What is an arthrography?
Arthrography, or an arthrogram, is a special kind of X-ray. It uses air or a contrast dye or sometimes both along with a special x-ray to give your doctor a more detailed picture of the soft tissues of your joint. These tissues include muscles and cartilage, tendons and ligaments. These tissues can't be seen on plain X-rays.
There are two types of arthrography:
The Purpose of Arthrography
The reason your doctor might recommend an arthrography is:
- To find out what is causing unexplained and chronic problems in your joints such as swelling, pain or unusual movement.
- To look for signs of tears, degeneration, or disease inside the joint or in the cartilage or ligaments.
- To look for disturbances in the way the bones meet and join each other
- To look for abnormal cysts or tumors
- To guide needle placement when fluid is taken from the joint for analysis

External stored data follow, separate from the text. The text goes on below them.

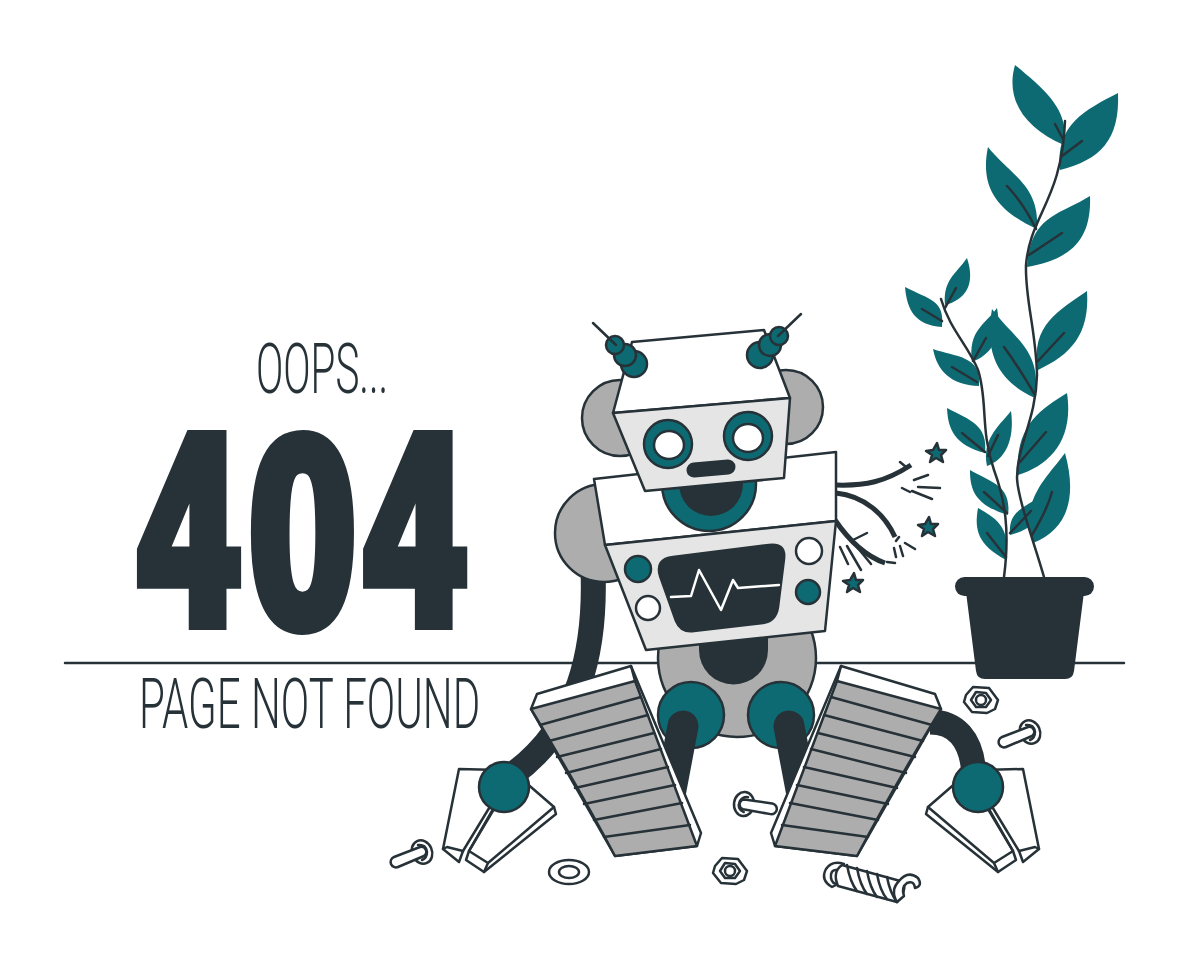
<!DOCTYPE html>
<html lang="en">
<head>
<meta charset="utf-8">
<title>404 – Page not found</title>
<style>
:root{--ink:#263238;--teal:#0e6a72;--grey:#adadad;--light:#e5e5e5;--paper:#fff}
*{box-sizing:border-box;margin:0;padding:0}
html,body{width:1189px;height:967px;overflow:hidden;background:var(--paper)}
.error-page{position:relative;width:1189px;height:967px;overflow:hidden;color:var(--ink)}
.scene{position:absolute;inset:0;display:block}
.message{position:absolute;inset:0;font-weight:300}
.message>*{position:absolute;white-space:nowrap;line-height:0;transform-origin:0 0}
.message>*::before{content:"";display:inline-block;height:var(--rise)}
.oops,.reason{font:300 70px/0 Roboto,"Open Sans",sans-serif}
.oops{--rise:60px;left:256px;top:333px;transform:scaleX(.576)}
.code{--rise:220px;left:138px;top:403px;font:700 262px/0 "TeX Gyre Heros Cn","Liberation Sans",sans-serif;letter-spacing:12px;-webkit-text-stroke:14px var(--ink);transform:scaleX(.86)}
.reason{--rise:60px;left:139px;top:668px;transform:scaleX(.6)}
.line{fill:none;stroke:var(--ink);stroke-width:2.5;stroke-linecap:round;stroke-linejoin:round}
.outlined{stroke:var(--ink);stroke-width:2.5;stroke-linejoin:round;stroke-linecap:round}
.white{fill:var(--paper)}
.grey{fill:var(--grey)}
.light{fill:var(--light)}
.teal{fill:var(--teal)}
.ink{fill:var(--ink)}
.limb{fill:none;stroke:var(--ink);stroke-width:25}
.leg{fill:none;stroke:var(--ink);stroke-width:31;stroke-linecap:round}
.wire{fill:none;stroke:var(--ink);stroke-width:5}
.pulse{fill:none;stroke:var(--paper);stroke-width:2.5;stroke-linejoin:round;stroke-linecap:round}
</style>
</head>
<body>
<main class="error-page">
<svg class="scene" viewBox="0 0 1189 967" width="1189" height="967" role="img" aria-label="Broken robot sitting on the floor beside a potted plant">
<defs>
<g id="foot" class="outlined">
<path class="white" d="M531 709L537 694L631 666L701 833L697 846L615 856Z"/>
<path class="grey" d="M531 709L635 681L697 846L615 856Q580 790 531 709Z"/>
<path class="line" d="M631 666L635 681M540 725L641 697M549 741L648 715M557 757L654 733M566 773L661 749M575 788L668 767M584 804L675 785M594 820L682 803M604 837L690 825"/>
</g>
<g id="hand" class="outlined">
<path class="white" d="M459 769L500 770L494 800L463 851L459 862L443 849Z"/>
<path class="white" d="M497 802L524 781L554 807L556 814L484 872L466 860L469 851Z"/>
<path class="line" d="M443 849L447 847L463 851M469 851L488 863L554 807M488 863L484 872M494 809L469 851"/>
<circle class="teal" cx="504" cy="787" r="25"/>
</g>
<g id="bolt" class="outlined white">
<ellipse rx="10" ry="12" transform="rotate(-24)"/>
<path d="M-2 -5L-28 5A5 5 0 0 0 -24 15L2 4A5 5 0 0 0 -2 -5Z"/>
<path class="line" d="M-4 -7Q4 -8 5 0Q5 6 0 8"/>
</g>
<g id="nut" class="outlined white">
<path d="M-8 -13L8 -12L17 0L14 9L6 13L-9 12L-17 2L-15 -5Z"/>
<path d="M-5 -8L5 -7L10 0L5 7L-5 7L-10 0Z"/>
<circle r="5"/>
</g>
<polygon id="star" class="teal outlined" stroke-width="1" points="1,-10 3,-3 10,-3 5,2 7,9 0,5 -6,9 -4,2 -10,-2 -3,-3"/>
</defs>

<line class="line" x1="65" y1="663" x2="1124" y2="663"/>

<g id="plant">
<g class="teal">
<path d="M1064 145C1025 128 1005 100 1015 65C1045 90 1070 110 1064 145Z"/>
<path d="M1060 170C1055 125 1085 110 1118 93C1120 140 1100 160 1060 170Z"/>
<path d="M1037 229C995 210 980 185 988 147C1010 175 1040 185 1037 229Z"/>
<path d="M1027 267C1030 215 1060 215 1090 196C1092 245 1065 260 1027 267Z"/>
<path d="M1035 398C995 380 985 350 992 309C1015 340 1042 350 1035 398Z"/>
<path d="M1038 370C1030 325 1060 310 1087 291C1090 335 1070 355 1038 370Z"/>
<path d="M1018 475C1015 425 1040 410 1067 393C1074 440 1050 465 1018 475Z"/>
<path d="M1033 543C1020 500 1045 480 1065 453C1078 500 1066 530 1033 543Z"/>
<path d="M942 327C915 325 907 310 905 287C930 300 945 300 942 327Z"/>
<path d="M945 305C943 280 955 275 967 258C976 285 965 300 945 305Z"/>
<path d="M979 386C950 385 937 370 933 349C955 357 982 355 979 386Z"/>
<path d="M972 362C968 330 985 325 997 308C1003 340 990 355 972 362Z"/>
<path d="M985 453C955 445 948 430 947 408C970 420 988 425 985 453Z"/>
<path d="M987 466C982 440 997 428 1011 411C1015 440 1005 460 987 466Z"/>
<path d="M1008 515C975 505 970 490 970 470C990 482 1012 485 1008 515Z"/>
<path d="M1006 560C978 545 974 530 978 508C1000 520 1010 530 1006 560Z"/>
<path d="M1010 535C1008 510 1025 508 1042 495C1046 515 1034 529 1010 535Z"/>
</g>
<path class="line" d="M1044 577C1035 545 1018 500 1017 478C1017 445 1036 420 1037 375C1036 330 1025 300 1026 265C1030 215 1062 200 1065 121M1004 577C1010 530 1005 500 994 470C980 430 988 400 978 370C968 345 950 330 941 299"/>
<path class="line" d="M1063 139L1055 124M1062 156L1082 141M1036 229Q1024 204 1007 186M1029 255L1062 233M1035 395Q1018 366 1004 347M1038 361L1064 333M1020 462L1046 432M1032 535Q1047 510 1052 492M942 321L922 309M945 308L956 288M977 382L952 367M973 361L986 338M985 452L962 433M988 456L998 435M1007 513L984 492M1006 557L987 533M1010 533L1031 511"/>
<rect class="ink" x="955" y="577" width="139" height="19" rx="9.5"/>
<path class="ink" d="M966 592H1084L1074 671Q1073 679 1065 679H985Q977 679 976 671Z"/>
</g>

<g id="sparking-wires">
<path class="wire" d="M836 485C865 486 885 482 911 465M836 493C865 496 885 515 895 537M835 520C850 542 865 556 885 563"/>
<path class="line" d="M900 462L906 467M902 488L910 492M914 480L928 475M918 487L940 488M912 491L932 499M899 537L896 541M900 546L903 556M905 543L915 549M894 548L896 557M887 562L895 563M840 547L848 564M847 546L861 570M853 540L867 533M857 547L871 564"/>
<use href="#star" x="936" y="453"/><use href="#star" x="928" y="527"/><use href="#star" x="853" y="583"/>
</g>

<g id="robot">
<g id="hips">
<circle class="grey outlined" cx="737" cy="658" r="79"/>
<path class="ink" d="M699 636H768V650A34 34 0 0 1 699 650Z"/>
<circle class="teal outlined" cx="691" cy="715" r="33"/>
<circle class="teal outlined" cx="781" cy="715" r="33"/>
<path class="leg" d="M683 726L670 795M789 726L802 795"/>
</g>
<g id="arms">
<path class="limb" d="M593 570C596 650 580 725 512 775M930 722C955 722 972 738 974 775"/>
<circle class="grey outlined" cx="604" cy="533" r="49"/>
</g>
<g id="torso">
<path class="white outlined" d="M594 479L836 452L836 521L605 545Z"/>
<path class="light outlined" d="M605 545L836 521L825 631L646 650Z"/>
<path class="ink outlined" d="M673 557L769 545Q786 543 784 559L778 607Q776 621 763 623L694 631Q681 633 676 621L660 576Q655 559 673 557Z"/>
<path class="pulse" d="M671 597L691 596L699 570L721 610L733 580L738 588L779 585"/>
<circle class="teal outlined" cx="638" cy="569" r="13"/>
<circle class="white outlined" cx="648" cy="608" r="12"/>
<circle class="white outlined" cx="809" cy="551" r="13"/>
<circle class="teal outlined" cx="808" cy="592" r="12"/>
</g>
<g id="neck">
<circle class="teal outlined" cx="709" cy="484" r="47"/>
<circle class="ink" cx="711" cy="484" r="32"/>
</g>
<g id="head">
<circle class="grey outlined" cx="620" cy="418" r="38"/>
<circle class="grey outlined" cx="786" cy="407" r="37"/>
<path class="white outlined" d="M632 342L764 330L790 398L613 413Z"/>
<path class="light outlined" d="M613 413L790 398L784 478L645 491Z"/>
<circle class="teal outlined" cx="668" cy="444" r="24"/>
<ellipse class="white outlined" cx="669" cy="445" rx="15" ry="14"/>
<circle class="teal outlined" cx="748" cy="436" r="24"/>
<ellipse class="white outlined" cx="748" cy="438" rx="15" ry="14"/>
<path d="M694 470L728 467" fill="none" stroke="var(--ink)" stroke-width="15" stroke-linecap="round"/>
<g id="antennae" class="teal outlined">
<circle cx="634" cy="364" r="13"/><circle cx="625" cy="355" r="11"/><circle cx="615" cy="345" r="9"/>
<circle cx="760" cy="355" r="13"/><circle cx="770" cy="345" r="11"/><circle cx="779" cy="336" r="9"/>
<path class="line" d="M593 323L616 345M801 314L778 336"/>
</g>
</g>
<use href="#foot"/>
<use href="#foot" transform="translate(1472) scale(-1 1)"/>
<use href="#hand"/>
<use href="#hand" transform="translate(1482) scale(-1 1)"/>
</g>

<g id="loose-parts">
<use href="#bolt" x="422" y="852"/>
<use href="#bolt" x="1030" y="732"/>
<use href="#bolt" transform="translate(744 804) rotate(-149)"/>
<use href="#nut" x="981" y="700"/>
<use href="#nut" x="730" y="871"/>
<g class="outlined white"><ellipse cx="569" cy="872" rx="20" ry="12"/><ellipse cx="569" cy="872" rx="10" ry="6"/></g>
<g id="spring" class="outlined white">
<path d="M832 887Q820 880 826 869Q832 860 844 864L840 870Q830 868 831 878Q832 884 838 884Z"/>
<path d="M842 865Q832 872 838 886L897 902Q906 894 904 882Z"/>
<path class="line" d="M847 865Q850 882 857 891M857 868Q860 885 867 894M867 871Q870 888 877 897M877 874Q880 891 887 899M887 877Q890 893 897 902"/>
<path d="M899 881Q908 870 918 878Q923 886 915 888Q914 880 907 883Q901 887 904 896L897 902Q890 890 899 881Z"/>
</g>
</g>
</svg>
<section class="message">
<p class="oops">OOPS...</p>
<h1 class="code">404</h1>
<p class="reason">PAGE NOT FOUND</p>
</section>
</main>
</body>
</html>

An arthrogram can be completed on several joints such as the jaw, wrist, elbow, shoulder, ankle, knee or hip. Sometimes an MRI or a CT scan is used with arthrography to give the doctor more information about what is going on in a joint.
If your doctor recommends arthrography, be sure to inform him as well as the technician performing the procedure if you:

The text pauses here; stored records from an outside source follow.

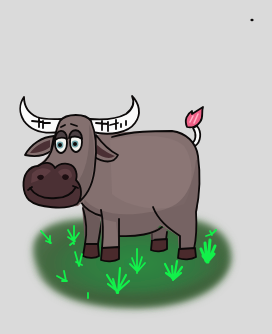
<!DOCTYPE html>
<html lang="en">
<head>
<meta charset="utf-8">
<title>Buffalo on the grass</title>
<style>
:root{--sky:#dadada;--hide:#84706f;--hide-light:#8f7b7a;--hide-dark:#6c5a5a;--muzzle:#4b3034;--hoof:#4a2a2c;--ink:#0c0909;--horn:#fbfbfb;--grass:#12f04a;--tail:#ee5f86;--lid:#4b3f42}
html,body{margin:0;height:100%;overflow:hidden;background:var(--sky)}
svg{display:block;width:272px;height:334px;background:var(--sky)}
.ink{stroke:var(--ink);stroke-width:1.8;stroke-linecap:round;stroke-linejoin:round}
.line{fill:none}
.hide{fill:var(--hide)}
.shade{fill:var(--hide-dark)}
.light{fill:var(--hide-light)}
.muzzle{fill:var(--muzzle)}
.hoof{fill:var(--hoof)}
.horn{fill:var(--horn)}
.grass{fill:none;stroke:var(--grass);stroke-width:1.8;stroke-linecap:round;stroke-linejoin:round}
</style>
</head>
<body>
<svg viewBox="0 0 272 334" role="img" aria-label="Cartoon water buffalo standing on a patch of grass">
<defs>
<radialGradient id="meadow" cx="0.52" cy="0.5" r="0.55">
<stop offset="0" stop-color="#2b8a42"/><stop offset="0.5" stop-color="#317a40"/><stop offset="0.8" stop-color="#41693f"/><stop offset="1" stop-color="#4d6f4a"/>
</radialGradient>
<filter id="soft" x="-20%" y="-20%" width="140%" height="140%"><feGaussianBlur stdDeviation="3"/></filter>
<filter id="softer" x="-20%" y="-30%" width="140%" height="160%"><feGaussianBlur stdDeviation="5"/></filter>
<clipPath id="body-clip"><path d="M92 136C112 131 150 131 172 131C186 133 196 142 198 156C201 178 199 198 197 212L195 250H179L178 236C172 232 166 228 160 225L166 240H151L150 234C140 236 130 237 119 236V249H102L101 219L98 244H84L83 212Z"/></clipPath>
</defs>

<g id="ground">
<path d="M36 240C44 224 66 217 100 218H180C212 219 232 236 231 258C230 286 196 306 146 308C90 311 50 298 38 272C33 260 32 250 36 240Z" fill="#6f8f69" opacity=".7" filter="url(#softer)"/>
<path d="M36 240C44 224 66 220 100 220H180C212 221 231 237 230 257C228 284 194 303 146 306C92 308 52 296 40 270C34 258 33 248 36 240Z" fill="url(#meadow)" filter="url(#soft)"/>
<path d="M36 266C50 288 84 296 136 294C190 292 222 276 230 254C230 284 194 304 146 306C92 308 46 296 36 266Z" fill="#3c5c37" opacity=".5" filter="url(#soft)"/>
</g>

<g id="tail">
<path class="ink horn" d="M191 144C196 141 197 134 193 128L197 126C202 132 201 142 195 146Z" stroke-width="1.4"/>
<path class="ink" fill="var(--tail)" d="M187 127C184 120 187 114 192 111L192 114L203 107C201 113 204 117 200 122C197 127 191 128 187 127Z"/>
<path d="M190 122L193 116M194 123L198 114" stroke="#ffb0c4" stroke-width="1.6" stroke-linecap="round"/>
</g>

<g id="far-legs">
<path class="shade" d="M150 228H167L166 241H151Z"/>
<path class="shade" d="M82 204H102L98 245H85Z"/>
<path class="ink line" d="M83 208C87 222 87 234 85 244M102 220L98 244M152 234V240M167 232L166 240"/>
<path class="ink hoof" d="M152 240L167 239L167 249C163 252 155 252 151 250Z"/>
<path class="ink hoof" d="M85 244L98 244L99 256C95 259 87 258 83 256Z"/>
</g>

<g id="body">
<path class="hide" d="M92 136C112 131 150 131 172 131C186 133 196 142 198 156C201 178 199 198 197 212L195 250H179L178 236C172 232 166 228 160 225C154 233 138 237 119 236V249H102L101 219C92 214 84 209 80 200Z"/>
<g clip-path="url(#body-clip)">
<path class="light" d="M110 140C136 133 172 134 184 146C196 162 192 192 184 204C158 214 126 206 112 194Z" opacity=".6"/>
<path class="shade" d="M82 196C92 212 118 218 150 212C178 210 192 196 196 160L204 160L200 250H178L176 234L160 224L154 240H118L116 222C104 220 92 216 82 208Z" opacity=".55"/>
</g>
<path class="ink line" d="M112 137C132 131 154 131 172 131C186 133 196 142 198 156C201 178 199 198 196 212C197 228 196 240 194 249M80 201C86 210 93 214 102 216M101 210C104 224 103 238 102 248M119 219V248M119 236C136 237 154 234 162 227M153 207C158 220 168 228 180 236L180 248"/>
<path class="ink hoof" d="M102 248L119 247L119 259C114 262 106 262 101 260Z"/>
<path class="ink hoof" d="M179 249L195 248L196 257C191 260 183 260 178 258Z"/>
</g>

<g id="head">
<path class="ink hide" d="M96 135C104 146 112 152 118 155C114 164 103 163 93 156Z"/>
<path class="muzzle" d="M97 145C104 151 110 154 115 156C109 160 102 157 96 153Z"/>
<path class="ink hide" d="M54 136C42 137 31 144 25 155C34 157 44 156 51 151Z"/>
<path class="muzzle" d="M50 140C42 142 34 147 30 153C38 153 45 151 50 147Z"/>
<g id="horns">
<path class="ink horn" d="M60 132C46 134 32 132 24 121C19 113 19 104 24 97C24 106 28 113 37 117C45 120 54 119 63 119Z"/>
<path class="ink horn" d="M90 119C103 120 117 119 126 114C133 109 135 103 132 96C139 103 142 114 135 123C128 133 110 136 92 132Z"/>
<path class="ink line" stroke-width="1.2" d="M32 121L42 122M39 118V127M43 121V128M44 123H50M96 123L108 124M102 121V130M108 122V131M110 125L118 123M116 120V129M121 124V127M126 121V125"/>
</g>
<path class="hide" d="M60 121C66 113 86 113 91 121C96 133 97 150 95 165C94 182 88 198 78 206C62 208 38 205 27 196C21 184 26 171 37 165C47 160 52 150 54 140C55 132 57 126 60 121Z"/>
<path class="shade" opacity=".6" d="M89 124C95 138 95 160 92 174C89 190 84 200 78 205L79 180C88 166 90 146 89 124Z"/>
<path class="ink line" d="M51 152C54 144 55 130 60 121C66 113 86 113 91 121C96 133 97 150 95 165C94 180 89 193 80 201M51 152C48 159 44 163 38 166"/>
<path class="ink muzzle" d="M38 166C44 161 52 162 55 168C60 162 71 162 75 169C77 173 77 177 76 180C82 186 83 197 77 204C66 210 38 208 29 200C22 193 22 179 27 172C30 168 34 166 38 166Z"/>
<path fill="#654247" opacity=".75" d="M32 174C36 168 46 166 51 171C46 176 39 181 31 183ZM58 172C64 166 72 169 72 176C70 181 62 179 58 172Z"/>
<path class="ink line" d="M30 188C36 197 46 199 56 198C65 198 72 194 76 187M28 190L32 187M73 186L78 188"/>
<path d="M37 177C39 174 43 174 44 177C43 181 38 181 37 177ZM62 177C63 173 68 174 69 177C68 181 63 181 62 177Z" fill="#1d0e11"/>
<g id="eyes">
<ellipse class="ink" cx="61" cy="143" rx="6" ry="10" fill="#f2f2ee" stroke-width="1.4"/>
<ellipse class="ink" cx="76" cy="142" rx="6" ry="10" fill="#f2f2ee" stroke-width="1.4"/>
<path class="ink" fill="var(--lid)" stroke-width="1.4" d="M55 140C55 128 67 128 67 139C63 137 59 137 55 140ZM69 138C70 127 82 128 82 139C78 136 73 136 69 138Z"/>
<circle cx="60" cy="145" r="3.4" fill="#6fa3a8"/><circle cx="75" cy="144" r="3.4" fill="#6fa3a8"/>
<circle cx="60" cy="145" r="2" fill="#0c0909"/><circle cx="75" cy="144" r="2" fill="#0c0909"/>
<path class="ink line" d="M61 127L65 125M71 124L77 126" stroke-width="1.4"/>
</g>
</g>

<g id="grass-blades" class="grass">
<path d="M41 231L49 240L51 243M50 236V243M46 241L51 243"/>
<path d="M68 230L73 239M74 226L74 244M79 233L74 240M68 237L74 241M70 245L75 241"/>
<path d="M75 252L79 266M82 254L79 266M76 262L82 265"/>
<path d="M57 276L66 281M64 271L66 281M62 281H67"/>
<path d="M88 293V298"/>
<path d="M107 275L117 291M113 279L117 293M120 268L118 293M126 275L118 290M129 281L119 290M108 284L117 291" stroke-width="2.2"/>
<path d="M132 258L137 271M137 249L137 273M142 257L138 270M130 264L137 271M145 263L138 271"/>
<path d="M165 264L172 278M172 266L173 280M177 261L174 279M182 267L175 277M166 273L173 278M181 273L174 279" stroke-width="2.2"/>
<path d="M201 249L206 261M205 243L207 262M210 240L208 262M215 246L209 260M203 256L208 262M214 254L208 261" stroke-width="3"/>
<path d="M206 236L212 234L216 230M210 231L212 235"/>
</g>

<ellipse id="speck" cx="252" cy="20" rx="1.6" ry="1.2" fill="#0c0909"/>
</svg>
</body>
</html>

- Have any drug allergies, including allergies to anesthetics
- Have an allergy to iodine. Iodine may be used in the contrast material.
- Have an allergy to shellfish or bee stings
- Might be or are pregnant
- Have rheumatoid arthritis
- Have asthma
- Are taking blood thinners or have a bleeding problem
- Have an infection in your joint or near it. The contrast material could make the infection worse.
Preparation and Procedure
Before the arthrogram begins, you will be asked to remove any metal objects or jewelry from around the joint being studied. You will then lie or sit down with your joint positioned under a special X-ray machine called a fluoroscope, which is connected to a monitor. The area will be thoroughly cleaned and covered, and you will be injected with a local anesthetic to help make you comfortable during the procedure.
After the Procedure
Following arthrography, you will need to rest the joint for at least 12 hours. Avoid exertion for one or two days. Using ice packs can help keep any swelling that may occur to a minimum. Over-the-counter pain medications like acetaminophen or aspirin are usually effective for pain management after arthrography.
Results of the Procedure